Thursday, January 17, 2013
Which brings me to the Certificates Of Need. A CON is a certificate that hospitals must submit for approval by the state government before they can purchase large-scale new equipment or expand physical operations, or build a new hospital at all. To be approved to expand operations, the hospital must demonstrate that its expansion will not impede the profitabilty of existing hospitals in the area or infringe on their market share.
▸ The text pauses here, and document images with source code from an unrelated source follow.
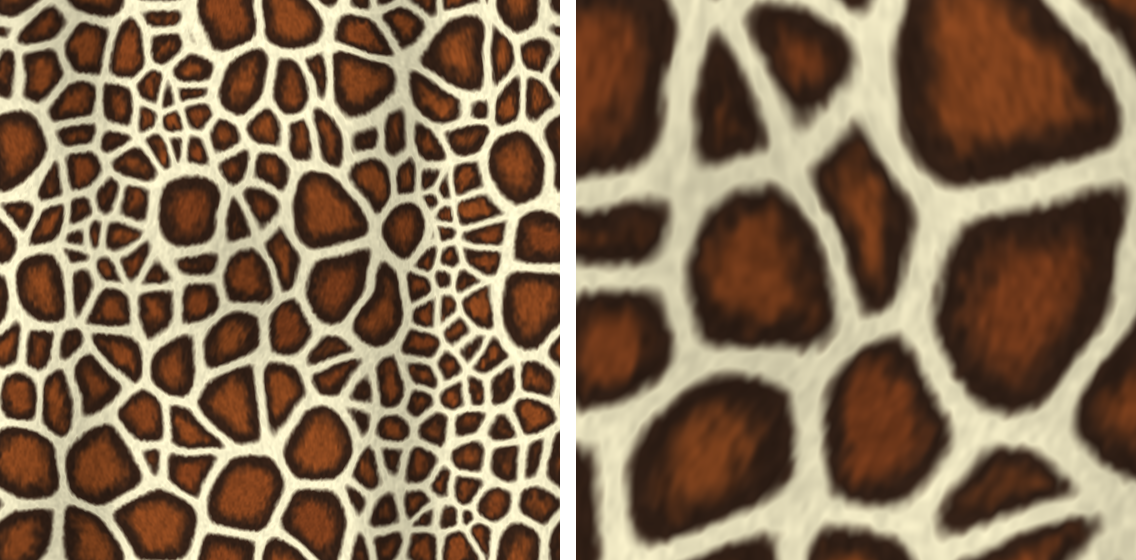
Left, the full canvas; right, a detail of the centre.
Reproduce this texture procedurally as a WebGL 2 fragment shader.

```glsl
#version 300 es
precision highp float;
// Giraffe-like fur: dark rimmed brown patches parted by cream channels.
// Patches are cells of a weighted Voronoi diagram on a wrapping grid, where
// some grid cells split into clusters of small ones; noise adds hair and folds.

uniform vec2 u_resolution;
out vec4 fragColor;

const vec2 GRID = vec2(8.0, 7.0); // an even column count keeps the stagger seamless

float hash(vec2 p) {
    return fract(sin(dot(p, vec2(127.1, 311.7))) * 43758.5);
}

// Value noise that wraps after one canvas; freq must be whole numbers
float noise(vec2 uv, vec2 freq, float seed) {
    vec2 p = uv * freq, i = floor(p), f = fract(p);
    f = f * f * (3.0 - 2.0 * f);
    vec2 a = mod(i, freq) + seed, b = mod(i + 1.0, freq) + seed;
    return mix(mix(hash(a), hash(vec2(b.x, a.y)), f.x),
               mix(hash(vec2(a.x, b.y)), hash(b), f.x), f.y);
}

// Number of patches along each side of a grid cell
int splits(vec2 cell) {
    float h = hash(mod(cell, GRID) + 3.7);
    return h < 0.15 ? 3 : h < 0.47 ? 2 : 1;
}

// Patch centre in grid units (xy) and its power weight (z)
vec3 patchSite(vec2 cell, int k, int n) {
    vec2 id = mod(cell, GRID) + 0.37 * float(k);
    vec2 jitter = vec2(hash(id + 11.3), hash(id + 29.9)) - 0.5;
    vec2 centre = (vec2(k % n, k / n) + 0.5 + 0.72 * jitter) / float(n);
    centre.y += 0.5 * mod(cell.x, 2.0);
    float weight = 0.2 * (0.5 + hash(id + 47.1)) / float(n * n);
    return vec3(cell + centre, weight);
}

float power(vec2 q, vec3 site) {
    vec2 v = q - site.xy;
    return dot(v, v) - site.z;
}

// Rounded distance to the patch border in canvas units, split count, random tone
vec3 patches(vec2 uv) {
    vec2 q = uv * GRID, base = floor(q);
    vec3 own = vec3(0.0);
    float best = 1e3;
    int size = 1;
    for (int i = 0; i < 25; i++) {
        vec2 cell = base + vec2(i % 5, i / 5) - 2.0;
        int n = splits(cell);
        for (int k = 0; k < n * n; k++) {
            vec3 site = patchSite(cell, k, n);
            float d = power(q, site);
            if (d < best) { best = d; own = site; size = n; }
        }
    }
    // Soft minimum over all borders rounds the corners
    float sharpness = 60.0 + 80.0 * float(size), sum = 0.0;
    for (int i = 0; i < 25; i++) {
        vec2 cell = base + vec2(i % 5, i / 5) - 2.0;
        int n = splits(cell);
        for (int k = 0; k < n * n; k++) {
            vec3 site = patchSite(cell, k, n);
            float span = length((site.xy - own.xy) * GRID);
            if (span > 0.001) {
                float d = (power(q, site) - best) / (2.0 * span);
                sum += exp(-sharpness * d);
            }
        }
    }
    return vec3(-log(sum) / sharpness, float(size), fract(own.z * 517.0));
}

void main() {
    vec2 uv = gl_FragCoord.xy / u_resolution;

    // Bend the outlines, then ruffle them with hair
    vec2 bend = vec2(noise(uv, vec2(6.0), 5.0), noise(uv, vec2(6.0), 61.0)) - 0.5;
    vec2 wobble = vec2(noise(uv, vec2(21.0), 17.0), noise(uv, vec2(21.0), 83.0)) - 0.5;
    vec2 combed = uv + 0.06 * bend;
    float hair = noise(combed, vec2(190.0, 85.0), 7.0) - 0.5;
    float fuzz = noise(combed.yx, vec2(150.0, 230.0), 31.0) - 0.5;
    vec3 cell = patches(uv + 0.045 * bend + 0.011 * wobble);
    float depth = cell.x, n = cell.y;

    // Brown core with a mottled edge inside the dark rim
    float mottle = noise(uv, vec2(48.0, 40.0), 13.0) + 0.7 * noise(uv, vec2(110.0, 90.0), 23.0) - 0.85;
    float inner = (depth + 0.009 * mottle + 0.005 * hair) * (0.6 + 0.4 * n);
    float core = smoothstep(0.017, 0.041, inner);
    vec3 brown = mix(vec3(0.45, 0.225, 0.105), vec3(0.52, 0.27, 0.12), cell.z);
    vec3 color = mix(vec3(0.19, 0.122, 0.085), brown, core);

    // Cream channels, narrower inside the clusters
    float gap = 0.0098 - 0.0013 * n;
    float rim = depth + 0.0028 * hair + 0.0022 * fuzz;
    float channel = 1.0 - smoothstep(gap - 0.0048, gap + 0.0048, rim);
    color = mix(color, vec3(0.94, 0.91, 0.765), channel);

    // Hair grain and soft upright folds
    color *= 1.0 + (0.16 - 0.07 * channel) * (hair + fuzz);
    float fold = noise(uv, vec2(7.0, 2.0), 41.0);
    color *= mix(0.86, 1.06, smoothstep(0.05, 0.6, fold));
    fragColor = vec4(color, 1.0);
}
```
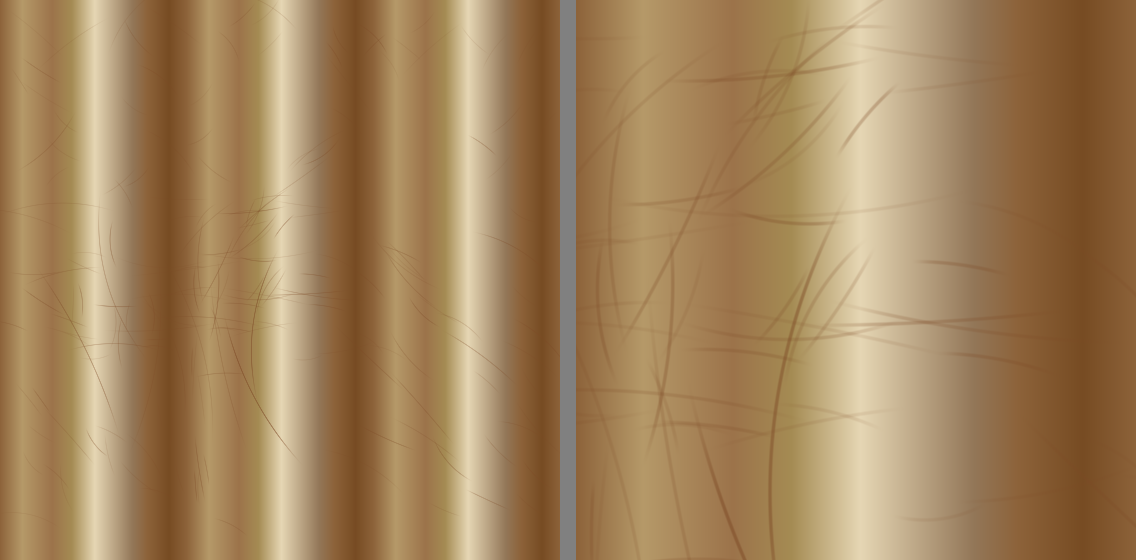
Left, the full canvas; right, a detail of the centre.
This texture is drawn by a three.js fragment shader. Its source:

```glsl
// Brushed bronze sheet: three identical vertical folds, each shaded by a chain
// of linear colour stops, under families of fine curved scratches.
// Every scratch is a hashed parabola that fades towards its two ends.

varying vec2 vUv;

const float FOLDS = 3.0;

// Colours of one fold, from left to right
const vec3 BROWN  = vec3(0.550, 0.385, 0.225);
const vec3 TAN    = vec3(0.710, 0.600, 0.410);
const vec3 COPPER = vec3(0.610, 0.450, 0.290);
const vec3 OLIVE  = vec3(0.645, 0.545, 0.325);
const vec3 CREAM  = vec3(0.900, 0.840, 0.705);
const vec3 TAUPE  = vec3(0.575, 0.465, 0.345);
const vec3 UMBER  = vec3(0.465, 0.295, 0.135);

// Where each colour peaks, as a fraction of the fold
const float TAN_AT    = 0.120;
const float COPPER_AT = 0.280;
const float OLIVE_AT  = 0.385;
const float CREAM_AT  = 0.508;
const float TAUPE_AT  = 0.710;
const float BROWN_AT  = 0.790;
const float UMBER_AT  = 0.905;

// Scratches, in canvas units
const vec3  SCRATCH_COLOR = vec3(0.490, 0.285, 0.145);
const float LINE_CORE = 0.0003;
const float LINE_EDGE = 0.0017;
const float MAX_BEND  = 0.22;
const float FAINTEST  = 0.10;
const float STRONGEST = 0.34;

vec4 hash4(float n) {
  vec4 p = fract(vec4(n) * vec4(0.1031, 0.1030, 0.0973, 0.1099));
  p += dot(p, p.wzxy + 33.33);
  return fract((p.xxyz + p.yzzw) * p.zywx);
}

// Position of x between two stops, clamped
float ramp(float from, float to, float x) {
  return clamp((x - from) / (to - from), 0.0, 1.0);
}

vec3 foldColor(float x) {
  vec3 c = mix(BROWN, TAN, ramp(0.0, TAN_AT, x));
  c = mix(c, COPPER, ramp(TAN_AT, COPPER_AT, x));
  c = mix(c, OLIVE, ramp(COPPER_AT, OLIVE_AT, x));
  c = mix(c, CREAM, ramp(OLIVE_AT, CREAM_AT, x));
  c = mix(c, TAUPE, ramp(CREAM_AT, TAUPE_AT, x));
  c = mix(c, BROWN, ramp(TAUPE_AT, BROWN_AT, x));
  c = mix(c, UMBER, ramp(BROWN_AT, UMBER_AT, x));
  return mix(c, BROWN, ramp(UMBER_AT, 1.0, x));
}

// Coverage of one parabolic stroke of the given half length
float stroke(vec2 p, float angle, float halfLength, float bend) {
  float c = cos(angle);
  float s = sin(angle);
  vec2 q = vec2(c * p.x + s * p.y, c * p.y - s * p.x) / halfLength;
  float slope = 2.0 * bend * q.x;
  float offset = q.y - bend * (q.x * q.x - 0.5);
  float d = abs(offset) * halfLength / sqrt(1.0 + slope * slope);
  float taper = 1.0 - smoothstep(0.45, 1.0, abs(q.x));
  return taper * (1.0 - smoothstep(LINE_CORE, LINE_EDGE, d));
}

// Lays a family of scratches over a colour.
// area: centre and half extent; aim: angle and its spread; size: half lengths
vec3 scratch(vec3 base, vec2 uv, int count, float seed, vec4 area,
             vec2 aim, vec2 size, float strength) {
  for (int i = 0; i < 48; i++) {
    if (i >= count) break;
    vec4 place = hash4(seed + float(i) * 3.0);
    vec4 form = hash4(seed + float(i) * 3.0 + 501.0);
    vec2 centre = area.xy + area.zw * (2.0 * place.xy - 1.0);
    float angle = aim.x + aim.y * (2.0 * place.z - 1.0);
    float halfLength = mix(size.x, size.y, place.w * place.w);
    float bend = MAX_BEND * (2.0 * form.x - 1.0);
    float opacity = strength * mix(FAINTEST, STRONGEST, form.y * form.y);
    base = mix(base, SCRATCH_COLOR,
               opacity * stroke(uv - centre, angle, halfLength, bend));
  }
  return base;
}

void main() {
  vec2 uv = vUv;
  vec3 color = foldColor(fract(uv.x * FOLDS));

  // Level strokes across the middle left
  color = scratch(color, uv, 44, 11.0, vec4(0.32, 0.49, 0.30, 0.16),
                  vec2(0.0, 0.24), vec2(0.03, 0.12), 0.9);
  // Upright strokes, lower left
  color = scratch(color, uv, 24, 211.0, vec4(0.25, 0.36, 0.16, 0.25),
                  vec2(1.65, 0.25), vec2(0.03, 0.10), 0.9);
  // Steep rising strokes near the centre
  color = scratch(color, uv, 14, 317.0, vec4(0.43, 0.56, 0.08, 0.09),
                  vec2(0.95, 0.30), vec2(0.03, 0.08), 1.0);
  // Falling strokes, lower right and lower left
  color = scratch(color, uv, 34, 419.0, vec4(0.79, 0.36, 0.18, 0.28),
                  vec2(-0.62, 0.26), vec2(0.03, 0.09), 0.9);
  color = scratch(color, uv, 20, 557.0, vec4(0.22, 0.30, 0.20, 0.28),
                  vec2(-0.60, 0.40), vec2(0.03, 0.08), 0.9);
  // Crossing diagonals along the top
  color = scratch(color, uv, 24, 661.0, vec4(0.50, 0.82, 0.48, 0.17),
                  vec2(0.80, 0.25), vec2(0.03, 0.09), 0.8);
  color = scratch(color, uv, 24, 773.0, vec4(0.50, 0.82, 0.48, 0.17),
                  vec2(-0.80, 0.25), vec2(0.03, 0.07), 0.8);
  // A few long, deeper arcs
  color = scratch(color, uv, 7, 887.0, vec4(0.34, 0.38, 0.28, 0.18),
                  vec2(1.65, 0.40), vec2(0.14, 0.22), 1.5);

  gl_FragColor = vec4(color, 1.0);
}
```
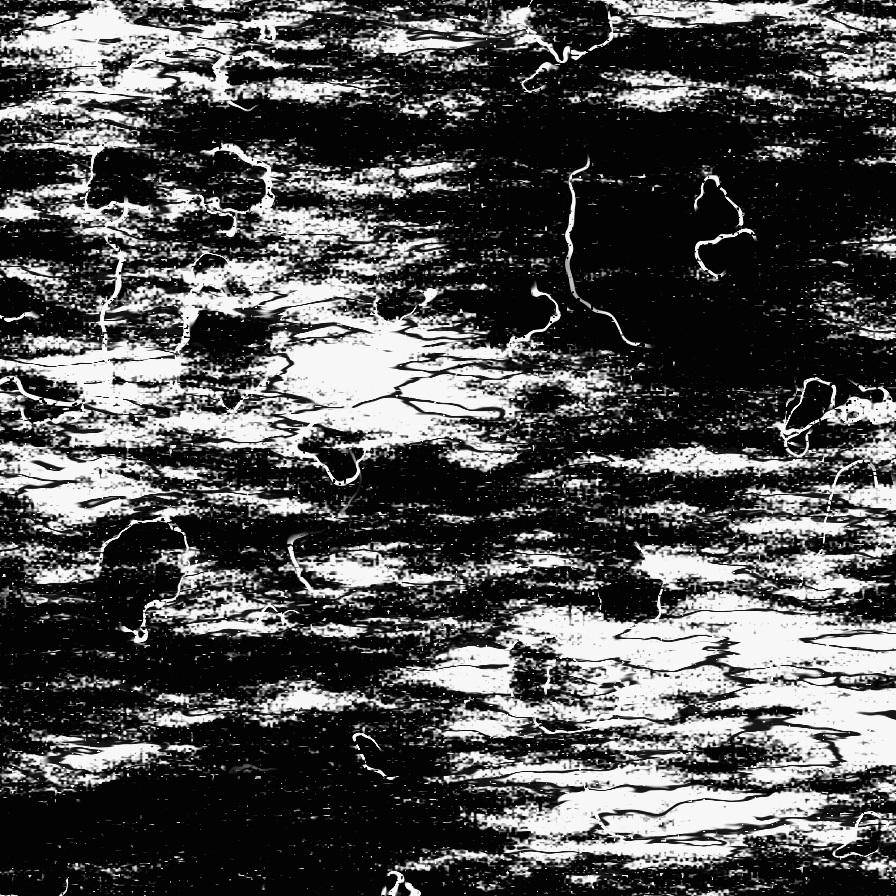
Write a Shadertoy shader that draws this texture.

```glsl
const float BLACK = 0.01;
const float WHITE = 0.97;
const int CURL_COUNT = 30;

float hash(vec2 p) {
    vec3 q = fract(p.xyx * vec3(0.1031, 0.1030, 0.0973));
    q += dot(q, q.yzx + 33.33);
    return fract((q.x + q.y) * q.z);
}

float noise(vec2 p) {
    vec2 cell = floor(p);
    vec2 f = fract(p);
    f = f * f * (3.0 - 2.0 * f);
    float low = mix(hash(cell), hash(cell + vec2(1, 0)), f.x);
    float high = mix(hash(cell + vec2(0, 1)), hash(cell + vec2(1, 1)), f.x);
    return mix(low, high, f.y);
}

// Four octaves, centred on zero
float fbm(vec2 p) {
    float sum = 0.0;
    float weight = 0.533;
    for (int i = 0; i < 4; i++) {
        sum += weight * (noise(p) - 0.5);
        p = p * 2.03 + vec2(17.3, 9.1);
        weight *= 0.5;
    }
    return sum;
}

vec2 wobble(vec2 p, float scale, float amount) {
    return p + amount * vec2(fbm(p * scale + 40.0), fbm(p * scale + 80.0));
}

// Bright and dark quarters with a soft upright seam and a hard level one
float quarterLight(vec2 p, float edge) {
    float side = 2.0 * smoothstep(0.42, 0.58, p.x) - 1.0;
    float below = 1.0 - 2.0 * smoothstep(-edge, edge, p.y - 0.5);
    return side * below;
}

// Level streaks: broad patches, bands and fine layers
float streaks(vec2 p) {
    float patches = fbm(p * vec2(2.6, 5.0) + 11.0);
    float bands = fbm(p * vec2(4.0, 30.0) + 23.0);
    float layers = fbm(p * vec2(15.0, 85.0) + 37.0);
    return 0.9 * patches + 1.05 * bands + 0.9 * layers;
}

// Thin dark wavy splits between layers
float cracks(vec2 p) {
    float level = abs(fbm(p * vec2(8.0, 46.0) + 61.0));
    return 1.0 - smoothstep(0.014, 0.042, level);
}

// Distance to the zero line of a noise field
float threadDistance(vec2 p, float scale) {
    float e = 0.002;
    float f = fbm(p * scale);
    float dx = fbm((p + vec2(e, 0)) * scale) - f;
    float dy = fbm((p + vec2(0, e)) * scale) - f;
    return abs(f) * e / max(length(vec2(dx, dy)), 0.0005);
}

float stroke(float dist, float width, float edge) {
    return 1.0 - smoothstep(width - edge, width + edge, dist);
}

// Open crooked loops: x is line, y is halo, z is shaded inside
vec3 curls(vec2 p, float edge) {
    vec3 result = vec3(0.0);
    vec2 bent = wobble(p, 13.0, 0.11);
    for (int i = 0; i < CURL_COUNT; i++) {
        float id = float(i);
        vec2 centre = vec2(hash(vec2(id, 3.0)), hash(vec2(id, 7.0)));
        float size = hash(vec2(id, 13.0));
        float radius = mix(0.010, 0.065, size * size);
        float turn = 6.2832 * hash(vec2(id, 19.0));
        vec2 q = bent - centre;
        q.y *= mix(0.8, 1.4, hash(vec2(id, 29.0)));
        float dist = length(q) - radius;
        float facing = dot(normalize(q + 0.00001), vec2(cos(turn), sin(turn)));
        float arc = smoothstep(-0.75, -0.45, facing);
        float width = mix(0.0010, 0.0042, noise(p * 24.0 + id));
        float inside = smoothstep(0.006, -0.006, dist) * step(0.35, size);
        result.x = max(result.x, arc * stroke(abs(dist), width, edge));
        result.y = max(result.y, arc * exp(-abs(dist) * 110.0));
        result.z = max(result.z, inside);
    }
    return result;
}

void mainImage(out vec4 fragColor, in vec2 fragCoord) {
    vec2 uv = fragCoord / iResolution.y;
    float edge = 0.7 / iResolution.y;
    vec2 p = uv + vec2(0.0, 0.025 * fbm(uv * vec2(11.0, 15.0)));

    // Grain: fine specks, short dashes and sparse dust
    float speck = noise(uv * vec2(330.0, 420.0)) - 0.5;
    float dash = noise(uv * vec2(70.0, 390.0) + 90.0) - 0.5;
    float dust = smoothstep(0.86, 0.95, noise(uv * vec2(210.0, 390.0) + 150.0));

    // Layered ground
    vec3 curl = curls(uv, edge);
    float margin = smoothstep(0.10, 0.0, uv.x);
    float level = streaks(p) + 0.09 * quarterLight(uv, edge);
    level += 0.38 * speck + 0.18 * dash - 0.16 * margin;
    level += 0.20 * curl.y - 0.20 * curl.z;
    float tone = smoothstep(-0.01, 0.30, level + 0.01);
    tone *= 1.0 - 0.92 * cracks(p);
    tone = max(tone, dust * smoothstep(-0.45, 0.05, level));

    // Pale threads and loops, broken by the grain
    vec2 bent = wobble(uv, 9.0, 0.05);
    float threadMask = smoothstep(0.06, 0.12, fbm(uv * 4.5 + 120.0));
    float threadWidth = mix(0.0008, 0.0036, noise(uv * 20.0 + 5.0));
    float thread = threadMask * stroke(threadDistance(bent, 4.0), threadWidth, edge);
    float wear = smoothstep(-0.42, -0.22, speck + 0.4 * dash);
    tone = max(tone, wear * max(thread, curl.x));

    fragColor = vec4(vec3(mix(BLACK, WHITE, clamp(tone, 0.0, 1.0))), 1.0);
}
```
Think about that, and imagine if that kind of rule were put in place in any other industry. Imagine if Verizon had to submit a form to the Federal government before developing a new cellphone and prove that it would not reduce AT&T's profits. Or Ford was prevented from building a new plant because it would harm GM's market share. We'd have a limited supply of cars and cellphones at higher prices. When you prohibit the expansion of production, that shifts the supply curve to the left. When you shift the supply curve to the left you get less output at higher prices. That's healthcare. It's not cellphones and cars because firms that provide these products are not LEGALLY PREVENTED from expanding plant and equipment; indeed it's encouraged. So prices continaully come down as quality and quantity grow. But not so with healthcare, so we instead get an endless series of schemes to expand "coverage" and reduce costs, when healthcare firms are legally prohibited from organically doing both on their own.
"Whoa, CONS are COOL."
Friday, January 11, 2013
P.S. as luck would have it David Glasner just made a new post with exactly this theme, but of course a lot better. Here's an exerpt and a link:
"First, it can’t be emphasized too strongly that low real interest rates are not caused by Fed “intervention” in the market. The Fed can buy up all the Treasuries it wants to, but doing so could not force down interest rates if those low interest rates were inconsistent with expected rates of return on investment and the marginal rate of time preference of households."